Tuesday, November 3, 2015: 10:30 a.m. - 12:00 p.m.
Advancing a culture of health and promoting a conversation about health in all policies requires the engagement of stakeholders and change agents across diverse audiences who may not see, much less be motivated by, the traditional messages, data, or publications produced by the public health community. The Robert Wood Johnson Foundation has found that well-designed maps that showcase large differences in life expectancy (LE) across small distances in metropolitan and across rural counties are a powerful tool for galvanizing interest among the public, policymakers, and other constituents.

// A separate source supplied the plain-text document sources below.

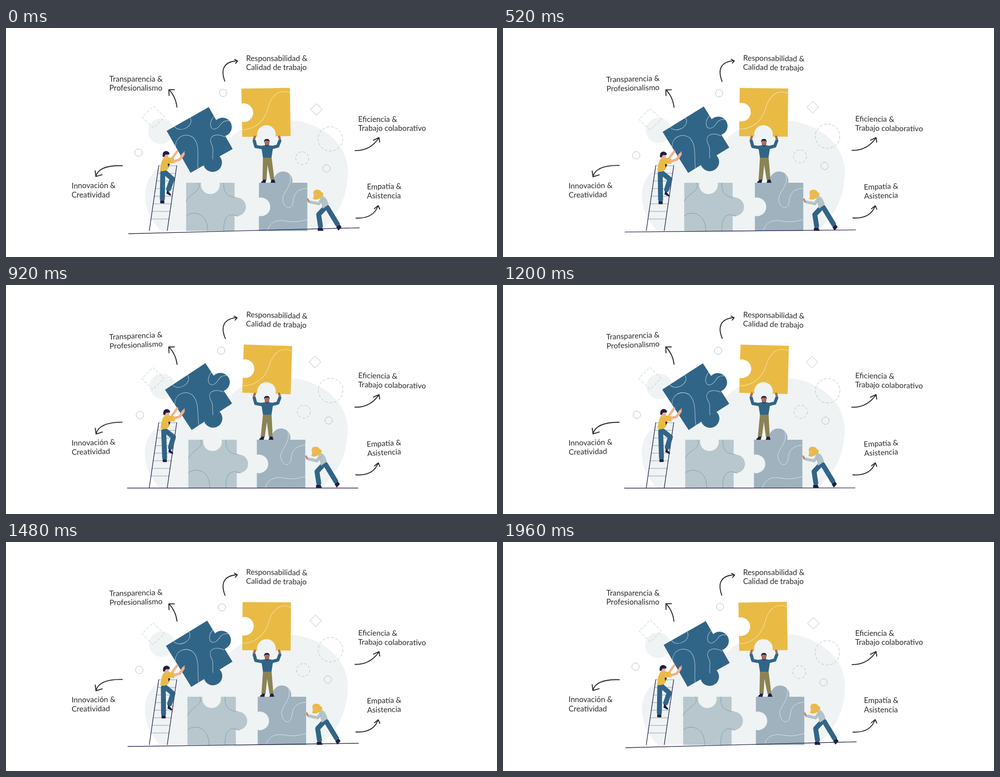
An HTML page for the animation above (2 s loop, 1093 by 512 pixels).

```html
<!DOCTYPE html>
<html lang="es">
<head>
<meta charset="utf-8">
<title>Valores del equipo</title>
<style>
  html, body { margin: 0; width: 100%; height: 100%; overflow: hidden; background: #fff; }
  svg { display: block; width: 100%; height: 100%; }
  text { font: 17px Lato, sans-serif; fill: #2b2b2b; }
  .line { fill: none; stroke-linecap: round; stroke-linejoin: round; }
  .arrow { stroke: #2b2b2b; stroke-width: 2.1; }
  .thin { fill: none; stroke: #a9bac3; stroke-width: 1; }
  .dash { stroke-dasharray: 6 4; }
  .pale { fill: #eff3f4; }
  .blue { fill: #316588; }
  .yellow { fill: #e9bb45; }
  .navy { fill: #211d46; }
  .tan { fill: #f0b18c; }
  .brown { fill: #aa6b50; }
  .olive { fill: #8b8353; }
  .limb { stroke: #316588; stroke-width: 11; }
</style>
</head>
<body>
<!-- data-move: dx dy turn pivotX pivotY, reached at the far end of the swing -->
<svg viewBox="0 0 1093 512">
  <path class="pale" data-move="-.5 2" d="M345 453C300 410 295 340 345 310C400 282 450 300 490 256C530 206 600 200 650 208C730 224 765 280 761 330C757 390 735 420 700 453Z"/>
  <circle class="pale" data-move="3.2 -4.5" cx="345" cy="231" r="28.5"/>

  <g class="thin">
    <path class="dash" data-move="-1 10.5" d="M328 174.5l25 24.5-25 24.5-25-24.5z"/>
    <circle class="dash" data-move=".7 -12.5" cx="722" cy="248" r="27.3"/>
    <circle class="dash" data-move="3.6 -8.2" cx="659.5" cy="291" r="14.5"/>
    <circle data-move="-4.6 2" cx="483.3" cy="145" r="8.2"/>
    <circle data-move="3.2 12.8" cx="295" cy="278.5" r="8.3"/>
    <circle data-move="4.8 -11.5" cx="713.5" cy="314" r="8.2"/>
    <path data-move="-3.2 -10.3" d="M691 169l13 13-13 13-13-13z"/>
  </g>

  <g id="ladder" class="line"></g>

  <g data-move="5 0"><g class="piece" transform="translate(401 346)" data-edges="-1 1 0 0" fill="#b8c7cd" stroke="#7d98a6">
    <path d="M27 0C38 18 6 24 0 42M0 74C15 62 48 66 48 108M84 0C82 22 92 32 112 33M84 108C82 80 92 64 116 75"/>
  </g></g>
  <g data-move="-4.7 0"><g class="piece" transform="translate(563 346)" data-edges="1 0 0 -1" fill="#9fb2be" stroke="#e3ebee">
    <path d="M69-20C76 12 48 22 54 42C58 58 72 62 76 44C78 22 86 14 108 12M19 108C24 86 42 82 62 86C84 90 98 84 108 82"/>
  </g></g>
  <g data-move="0 0 2.8 579 242"><g class="piece" transform="translate(524 135.6) rotate(-1)" data-edges="0 0 -1 -1" fill="#e9bb45" stroke="#f7e7bd">
    <path d="M0 92C28 92 50 74 58 46C66 14 86 2 108 11"/>
  </g></g>
  <g data-move="2.6 .5 -3.9 410.5 323.5"><g class="piece" transform="translate(357.6 230) rotate(-29.6)" data-edges="0 1 1 0" fill="#316588" stroke="#bfd0dc">
    <path d="M20 0C22 20 60 22 60 0M0 40C10 22 34 22 44 42C50 64 30 84 19 108M108 24C88 30 84 50 100 50C112 50 118 38 133 50M106 76C92 56 74 56 72 76C72 88 64 92 58 106"/>
  </g></g>

  <path data-move="-3 0" data-floor stroke="#211d46" stroke-width="1.4"/>

  <!-- climber -->
  <g data-move="2 3">
    <g data-move="0 1 -3 350 320">
      <path class="line limb" d="M349 323L348 382M354 323L370 337L362 360"/>
      <path class="navy" d="M343 386h9.500v6h-9zM359 362l9 11-2 2-9-5z"/>
    </g>
  </g>
  <path class="line" stroke="#f0b18c" stroke-width="5" d="M370 291L381 276"/>
  <g data-move="1.5 2.5">
    <path class="yellow" d="M350 291Q344 300 343 319Q350 322 359 317Q365 309 365 302L374 303L374 291L361 289Z"/>
    <path class="navy" d="M360 303l5 1-4 7z"/>
    <circle class="tan" cx="356" cy="286" r="5.8"/>
    <path class="navy" d="M349 288Q347 276 356 275Q361 275 364 280L363 283L355 283L352 288Z"/>
  </g>
  <path class="line" stroke="#f0b18c" stroke-width="6" d="M374 298L387 294L395 282"/>
  <path class="line" stroke="#f0b18c" stroke-width="2" d="M393 285L397 277"/>

  <!-- carrier -->
  <g data-skew="-4.5 290 345">
    <path class="olive" d="M572 288L571 340H580L582 306L589 340L597.500 339L591 288Z"/>
    <path class="navy" d="M572 339h7l-1 7h-10q0-3 4-5zM591 339h6l3 7h-11z"/>
  </g>
  <path class="line" stroke="#316588" stroke-width="7" d="M573 268L556 265L552.500 252M589 268L605 264L609.500 252"/>
  <path class="blue" d="M568 263.500L577 262H586L595 264L591 290H572Z"/>
  <path class="line" stroke="#aa6b50" stroke-width="5" d="M552 248L554 243M609.500 248L608 243"/>
  <ellipse class="brown" cx="581" cy="257" rx="5.300" ry="6.500"/>
  <path class="navy" d="M575 256Q573 248 581 248Q588 248 586.500 256L585 252H577Z"/>
  <path fill="#5a3140" d="M576.500 259Q581 262 585.500 259Q584 265 581 265Q578 265 576.500 259Z"/>
  <path stroke="#efc8b5" d="M579 261h4"/>

  <!-- pusher -->
  <g data-move="-3.9 0">
    <path class="line limb" stroke-linecap="butt" d="M715 401L738 439M710 402L696 417L700 443"/>
    <path class="navy" d="M694 447h10l3 6.500h-13zM735 445l8-5 4 5-7 8z"/>
    <path fill="#b5c3c9" d="M698 376Q713 372 718 395L705 404Z"/>
    <path class="line" stroke="#b5c3c9" stroke-width="6.500" d="M704 381L696 393L677 389"/>
    <path class="line" stroke="#8fa5b0" stroke-width=".8" d="M705 382Q703 392 695 396"/>
    <path class="line" stroke="#c87f68" stroke-width="4" d="M672 383L674 388"/>
    <path class="yellow" d="M684 370Q684 361 693 361.500Q701 362 702 367Q708 368 706 375Q700 378 698 381Q691 386 683 382Q687 376 684 370Z"/>
    <ellipse class="tan" cx="690" cy="371" rx="4" ry="4.800" transform="rotate(18 690 371)"/>
    <path class="yellow" d="M684 370Q688 362 697 366L695 376Q692 366 684 370Z"/>
  </g>

  <g class="line arrow">
    <path data-move="0 0 -3 500 96" d="M487 119C477 91 486 75 515 73.500M509 70L515.500 74L511 79"/>
    <path data-move="0 .5 -1 371 157" d="M380.500 177Q378 154 363 138M363 151L362.500 138L375 138"/>
    <path data-move="0 0 -2.500 229 319" d="M259 308Q208 306 200 331M198.500 319L200 332L214 328"/>
    <path data-move="0 0 1 831 245" d="M777 274Q810 275 830 246M818 251L830.500 245L832 255"/>
    <path data-move="0 0 1.500 804 411" d="M779 425Q817 427 828 398M820 404L828.500 397L832 405"/>
  </g>

  <g id="labels"></g>
</svg>
<script>
const make = (parent, tag, attrs, content = "") => {
  const node = document.createElementNS("http://www.w3.org/2000/svg", tag);
  for (const key in attrs) node.setAttribute(key, attrs[key]);
  node.textContent = content;
  return parent.appendChild(node);
};
const all = selector => [...document.querySelectorAll(selector)];

// Jigsaw outline; each edge is 1 (tab), -1 (notch) or 0 (straight).
const SIDE = 107.8, RADIUS = 20.8, OFFSET = 4.5;
function outline(edges) {
  const half = Math.sqrt(RADIUS ** 2 - OFFSET ** 2), mid = SIDE / 2;
  const steps = [[1, 0], [0, 1], [-1, 0], [0, -1]];
  return "M0 0" + edges.map((edge, i) => {
    const [x, y] = steps[i];
    const rel = d => `l${x * d} ${y * d}`;
    if (!edge) return rel(SIDE);
    return rel(mid - half) +
      `a${RADIUS} ${RADIUS} 0 1 ${edge > 0 ? 1 : 0} ${x * 2 * half} ${y * 2 * half}` +
      rel(mid - half);
  }).join("") + "z";
}
for (const piece of all(".piece")) {
  const detail = piece.firstElementChild;
  detail.setAttribute("fill", "none");
  const body = make(piece, "path", { d: outline(piece.dataset.edges.split(" ").map(Number)), stroke: "none" });
  piece.insertBefore(body, detail);
}

const ladder = document.querySelector("#ladder");
for (let y = 308; y < 440; y += 17) {
  const x = 340 - (y - 308) * 0.145;
  make(ladder, "path", { d: `M${x} ${y}h40`, stroke: "#b9c6cc", "stroke-width": 2 });
}
make(ladder, "path", { d: "M340 308L319 453M380 308L359 453", stroke: "#211d46", "stroke-width": 1.4 });

const labels = [
  [230, 120, -2.7, "Transparencia &", "Profesionalismo"],
  [534.5, 74, 1.5, "Responsabilidad &", "Calidad de trabajo"],
  [784, 210, 1.2, "Eficiencia &", "Trabajo colaborativo"],
  [803.5, 360.5, -3.1, "Empatía &", "Asistencia"],
  [146, 358.5, -1.5, "Innovación &", "Creatividad"]
];
for (const [x, y, turn, ...lines] of labels) {
  const group = make(document.querySelector("#labels"), "g", {});
  lines.forEach((line, i) => make(group, "text", { x, y: y + i * 20.4 }, line));
  const box = group.getBBox();
  group.dataset.move = `0 -.5 ${turn} ${box.x + box.width / 2} ${y + 4}`;
}

const movers = all("[data-move]").map(node => [node, node.dataset.move.split(" ").map(Number)]);
const floor = document.querySelector("[data-floor]");
const legs = document.querySelector("[data-skew]");
const [legShift, hipY, footY] = legs.dataset.skew.split(" ").map(Number);

// Sine swing over a 2 s loop, 1 at the peak time.
const swing = (t, peak) => (1 + Math.cos((t - peak) * Math.PI / 1000)) / 2;

function draw(now) {
  const t = now % 2000;
  const slide = swing(t, 1030), spin = swing(t, 980);
  for (const [node, [dx, dy, turn = 0, cx = 0, cy = 0]] of movers)
    node.setAttribute("transform", `translate(${dx * slide} ${dy * slide}) rotate(${turn * spin} ${cx} ${cy})`);

  const level = swing(t, 960);
  const flat = level * level * (3 - 2 * level);
  floor.setAttribute("d", `M272.5 ${460 - 6 * flat}L787 ${446.7 + 7.3 * flat}`);

  const shear = legShift * slide / (footY - hipY);
  legs.setAttribute("transform", `matrix(1 0 ${shear} 1 ${-shear * hipY} 0)`);
}

const start = performance.now();
function frame() {
  draw(performance.now() - start);
  requestAnimationFrame(frame);
}
frame();
</script>
</body>
</html>
```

The striking differences in LE displayed by such maps—with LE disparities that are sometimes as great as 20-25 years across zip codes—serve as a potent “conversation starters” for probing potential causes and policy solutions at the national level and engaging social action in the states and communities featured in the maps. An initial set of five LE maps developed in 2013 by the Virginia Commonwealth University Center on Society and Health received extensive media attention and interest from public health leaders and policymakers at the local, state, and national levels. The New Orleans map was featured by main stage speakers at APHA’s 142nd Annual Meeting and Exposition in New Orleans. In 2014, the Foundation funded the Center on Society and Health to produce LE maps for 20 additional U.S. cities and rural areas. The maps were released in 2015 in partnership with APHA, the Association of State and Territorial Health Officers, and the National Association of County and City Health Officials. The maps were developed in close consultation with county and city health departments and other local community leaders to plan the geographic footprint and labeling of the maps, obtain source data for calculations, and coordinate the outreach strategy around the release of the maps to advance local health agendas. This Special Session will use the map developed for Chicago as a focal point to explore four important dimensions of efforts to use effective communication strategies to advance a Health-in-all-Policies movement: (1) the importance of a national strategy to employ effective communication tools to advance a conversation around the Culture of Health; (2) the methodological challenges in bringing scientific rigor to the effort, in this case ensuring the validity of LE estimates for geographic areas with small population counts; (3) the design challenge of applying communication arts and graphic design to transform geospatial data into an appealing image and clear takeaways for general audiences, and (4) the local story—told by public health leaders in Chicago—of how such a map was leveraged to advance social action to improve health outcomes in Cook County. The session is sponsored by the American Public Health Association and the Robert Wood Johnson Foundation.
Session Objectives: Analyze the role of combining science, policy, strategic communication, and community engagement to stimulate social change in addressing population health priorities.
Identify the challenges and opportunities in using small-area geographic disparities in health outcomes to engage the public and policymakers in understanding important determinants of population health.
See individual abstracts for presenting author's disclosure statement and author's information.
Organized by: APHA-Special Sessions
Endorsed by: Injury Control and Emergency Health Services
Medical (CME), Health Education (CHES), Nursing (CNE), Public Health (CPH)